# Good Multivariate normality coefficient but suspicious univariate indices in AMOS, what to do?

We are conducting a research with 15 observed variables. Before starting a SEM model based on our data-set (of 531 cases), we tried to check for uni-variate & multivariate normality problems. The attached image shows the results from AMOS. A discussion between team members started from this point: are these results acceptable for the data-set to be analyzed in SEM or not?

Some researchers argued that while we have a good multivariate normality indices we can continue analyzing with ML estimation method. While other researches said that we should look, not only at the multivariate Mardia's coefficient, but also at the univariate indices which may indicate a univariate non-normality problem with some observed variables.

Also, a debate between the members about the acceptable c.r. values of Skew & Kurtosis was launched without access to a convincing opinion.

So, first, are the results acceptable for starting the SEM analyze with ML estimation method?

Second, if not, where is the major problem and how to resolve it?

Third, What is the acceptable range of c.r. values for Skew & Kurtosis coefficients?

I'm paraphrasing your questions a litte bit, in order to still answer them even though I don't think you have the data problems that you think you do:

Question 1: Are The Observed Skewness/Kurtosis values acceptable for ML-based SEM?

I would say yes. Based on suggested cutoffs for normality that I am familiar with (Skewness > 2, Kurtosis > 7; from Cohen, Cohen, West, & Aiken, 2002), your data actually do not violate univariate normality assumptions. And I think under most circumstances, it is quite unusual (if not impossible) to come across data that meet multivariate but not univariate normality assumptions.

Question 2: What To Do When Data Do Not Meet Normality Assumptions?

Let's say that you had data that did, in fact, have clear Skewness/Kurtosis problems. A likely consequence of this non-normality would be that your $\chi^2$ statistic (and therefore other indexes) of model fit will be biased, as would your standard errors for your model parameter estimates (Finney & DiStefano, 2008). One potential solution is the use of "robust" maximum-likelihood estimators (e.g., MLR, MLM) that will produce a Satorra-Bentler scaled $\chi^2$ test statistic and standard errors (Satorra & Bentler, 2010), which will be less biased. Finney and DiStefano's review (2008) suggests that this approach performs relatively well compared to alternatives, both under cases of moderately and severely non-normal data. If you go this route, just be mindful that you will need to use an additional correction factor in the course of performing nested-model comparisons with competing $\chi^2$ values (the Mplus folks have a good discussion of this issue here)
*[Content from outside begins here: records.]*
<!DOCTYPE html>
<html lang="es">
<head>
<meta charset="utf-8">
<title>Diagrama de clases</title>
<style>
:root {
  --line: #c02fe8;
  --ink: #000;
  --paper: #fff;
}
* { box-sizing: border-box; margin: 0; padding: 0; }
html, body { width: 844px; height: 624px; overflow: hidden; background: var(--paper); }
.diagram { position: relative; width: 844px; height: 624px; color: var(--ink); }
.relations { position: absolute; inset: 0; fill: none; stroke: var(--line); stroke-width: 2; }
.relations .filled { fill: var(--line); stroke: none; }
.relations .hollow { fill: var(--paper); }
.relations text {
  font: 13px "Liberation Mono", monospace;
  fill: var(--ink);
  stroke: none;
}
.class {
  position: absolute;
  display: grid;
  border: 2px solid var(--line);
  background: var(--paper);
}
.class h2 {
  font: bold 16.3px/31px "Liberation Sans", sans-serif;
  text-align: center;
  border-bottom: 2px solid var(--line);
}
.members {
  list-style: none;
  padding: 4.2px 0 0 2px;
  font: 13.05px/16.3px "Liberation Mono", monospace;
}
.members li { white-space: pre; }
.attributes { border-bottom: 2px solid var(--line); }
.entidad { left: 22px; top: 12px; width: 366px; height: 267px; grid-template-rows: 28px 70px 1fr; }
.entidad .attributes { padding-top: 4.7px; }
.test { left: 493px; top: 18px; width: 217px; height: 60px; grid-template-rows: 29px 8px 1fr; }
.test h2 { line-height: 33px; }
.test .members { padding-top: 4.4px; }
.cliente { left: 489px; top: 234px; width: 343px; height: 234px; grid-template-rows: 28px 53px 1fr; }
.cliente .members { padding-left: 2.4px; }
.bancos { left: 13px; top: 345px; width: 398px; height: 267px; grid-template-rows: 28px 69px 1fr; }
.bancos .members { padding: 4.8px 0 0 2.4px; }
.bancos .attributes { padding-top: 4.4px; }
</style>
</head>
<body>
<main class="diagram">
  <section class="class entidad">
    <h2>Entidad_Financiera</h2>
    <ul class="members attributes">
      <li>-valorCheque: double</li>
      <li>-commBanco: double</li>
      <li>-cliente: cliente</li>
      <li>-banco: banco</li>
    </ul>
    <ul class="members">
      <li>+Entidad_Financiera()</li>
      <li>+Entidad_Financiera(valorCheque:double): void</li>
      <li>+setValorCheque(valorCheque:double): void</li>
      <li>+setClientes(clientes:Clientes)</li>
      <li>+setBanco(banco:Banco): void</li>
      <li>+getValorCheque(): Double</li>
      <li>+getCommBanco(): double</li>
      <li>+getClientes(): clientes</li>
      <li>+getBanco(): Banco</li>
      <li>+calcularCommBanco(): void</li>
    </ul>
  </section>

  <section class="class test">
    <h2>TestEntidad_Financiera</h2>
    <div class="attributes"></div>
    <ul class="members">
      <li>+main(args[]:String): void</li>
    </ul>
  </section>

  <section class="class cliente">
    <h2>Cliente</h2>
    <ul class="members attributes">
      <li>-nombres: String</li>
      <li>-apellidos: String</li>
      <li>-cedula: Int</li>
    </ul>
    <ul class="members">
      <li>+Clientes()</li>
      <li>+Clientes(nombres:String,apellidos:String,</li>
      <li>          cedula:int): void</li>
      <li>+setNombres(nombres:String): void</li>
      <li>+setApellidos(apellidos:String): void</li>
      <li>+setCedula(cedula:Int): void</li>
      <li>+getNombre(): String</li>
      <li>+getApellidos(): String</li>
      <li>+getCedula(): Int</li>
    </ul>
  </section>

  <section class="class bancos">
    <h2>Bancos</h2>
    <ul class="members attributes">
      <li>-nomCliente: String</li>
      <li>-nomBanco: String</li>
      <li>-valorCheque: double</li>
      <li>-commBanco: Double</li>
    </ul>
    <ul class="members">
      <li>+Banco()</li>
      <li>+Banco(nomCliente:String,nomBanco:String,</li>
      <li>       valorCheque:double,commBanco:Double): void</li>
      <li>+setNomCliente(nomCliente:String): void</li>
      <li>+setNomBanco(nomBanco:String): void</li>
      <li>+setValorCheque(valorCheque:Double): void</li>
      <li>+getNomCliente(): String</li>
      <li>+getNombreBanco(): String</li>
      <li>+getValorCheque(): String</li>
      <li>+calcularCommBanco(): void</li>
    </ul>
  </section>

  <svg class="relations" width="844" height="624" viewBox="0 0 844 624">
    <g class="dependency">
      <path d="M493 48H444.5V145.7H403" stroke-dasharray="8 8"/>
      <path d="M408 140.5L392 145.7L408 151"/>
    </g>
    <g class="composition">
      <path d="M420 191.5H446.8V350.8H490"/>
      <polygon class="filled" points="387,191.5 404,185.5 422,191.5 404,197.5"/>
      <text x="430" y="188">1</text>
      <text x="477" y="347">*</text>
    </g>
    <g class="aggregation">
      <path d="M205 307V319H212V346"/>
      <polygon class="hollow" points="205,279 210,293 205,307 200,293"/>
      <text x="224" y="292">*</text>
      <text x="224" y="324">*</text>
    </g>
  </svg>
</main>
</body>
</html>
PS: sadly, I'm not certain what "c.r." values for Skewness and Kurtosis represent.

References

Cohen, J., Cohen, P., & Stephen, G. (2002). West, and Leona S. Aiken. Applied Multiple Regression/Correlation Analysis for the Behavioral Sciences (3rd edition). Mahwah, NJ: Lawrence Erlbaum.

Finney, S. J., & DiStefano, C. (2008). Non-normal and categorical data in structural equation modeling. In G. R. Hancock & R. D. Mueller (Eds.), Structural Equation Modeling: A Second Course (pp. 269-314). Information Age Publishing.

Satorra, A., & Bentler, P.M. (2010). Ensuring positiveness of the scaled difference chi-square test statistic. Psychometrika, 75, 243-248.

• cr is critical ratio - it's the estimate divide by SE. Not sure why they call it cr, not z (or t). Dec 11, 2015 at 22:02

C. r. values (critical ratio) values equal to 1.96 or less point to the existence of non-significant Skewness or kurtosis. Value of 0.679 < 1.96 mean there isn't significant non-normality, for the correspondent Mardia's coefficient value (2.55). I would next check the Mahalanobis d-squared distance, verify the highest possible outliers and might delete them. Re-run and check the values of sk and ku. Them possibility I would go with the ML estimator, and then check the loadings of the itens with "bad" sk and ku values. The second approach it's using the ADF estimator.